[TASK INPUT Boundary: Start]

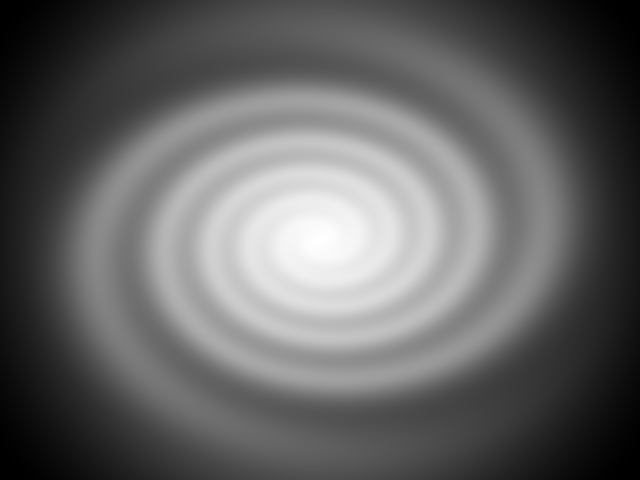
Write a Shadertoy shader that draws this background.

```glsl
// A soft white glow wound into a two-armed grey spiral on black.
// An oval falloff is twisted about the centre; the twist grows
// quadratically from the rim inwards, so the arms tighten there.

const float TWIST = 18.0;         // radians of rotation at the centre
const float TWIST_RADIUS = 1.0;   // rim of the twist, in half canvas sizes
const float OVAL_RATIO = 0.75;    // vertical squeeze of the oval glow
const float GLOW_RADIUS = 1.2;    // distance at which the glow turns black
const float CORE_POWER = 1.4;     // roundness of the bright core
const float TAIL_POWER = 1.65;    // softness of the dark outer tail
const vec3 GLOW_COLOR = vec3(1.0);

mat2 rotation(float angle) {
    float c = cos(angle), s = sin(angle);
    return mat2(c, s, -s, c);
}

// Rotates a point by an angle that fades to zero at the rim
vec2 twist(vec2 p) {
    float depth = max(1.0 - length(p) / TWIST_RADIUS, 0.0);
    return rotation(TWIST * depth * depth) * p;
}

// Oval brightness: rounded peak, nearly linear slope, soft toe
float ovalGlow(vec2 p) {
    float d = length(p * vec2(1.0, OVAL_RATIO)) / GLOW_RADIUS;
    return pow(max(1.0 - pow(d, CORE_POWER), 0.0), TAIL_POWER);
}

void mainImage(out vec4 fragColor, in vec2 fragCoord) {
    // Both axes run from -1 to 1 across the canvas
    vec2 p = 2.0 * fragCoord / iResolution.xy - 1.0;
    fragColor = vec4(GLOW_COLOR * ovalGlow(twist(p)), 1.0);
}
```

[TASK INPUT Boundary: End]

DIRECTIONS FOR THIS TASK:
The records above should be written out in full and unchanged, except that pictures are dropped.

EXERCISE RESPONSE:
Write a Shadertoy shader that draws this background.

```glsl
// A soft white glow wound into a two-armed grey spiral on black.
// An oval falloff is twisted about the centre; the twist grows
// quadratically from the rim inwards, so the arms tighten there.

const float TWIST = 18.0;         // radians of rotation at the centre
const float TWIST_RADIUS = 1.0;   // rim of the twist, in half canvas sizes
const float OVAL_RATIO = 0.75;    // vertical squeeze of the oval glow
const float GLOW_RADIUS = 1.2;    // distance at which the glow turns black
const float CORE_POWER = 1.4;     // roundness of the bright core
const float TAIL_POWER = 1.65;    // softness of the dark outer tail
const vec3 GLOW_COLOR = vec3(1.0);

mat2 rotation(float angle) {
    float c = cos(angle), s = sin(angle);
    return mat2(c, s, -s, c);
}

// Rotates a point by an angle that fades to zero at the rim
vec2 twist(vec2 p) {
    float depth = max(1.0 - length(p) / TWIST_RADIUS, 0.0);
    return rotation(TWIST * depth * depth) * p;
}

// Oval brightness: rounded peak, nearly linear slope, soft toe
float ovalGlow(vec2 p) {
    float d = length(p * vec2(1.0, OVAL_RATIO)) / GLOW_RADIUS;
    return pow(max(1.0 - pow(d, CORE_POWER), 0.0), TAIL_POWER);
}

void mainImage(out vec4 fragColor, in vec2 fragCoord) {
    // Both axes run from -1 to 1 across the canvas
    vec2 p = 2.0 * fragCoord / iResolution.xy - 1.0;
    fragColor = vec4(GLOW_COLOR * ovalGlow(twist(p)), 1.0);
}
```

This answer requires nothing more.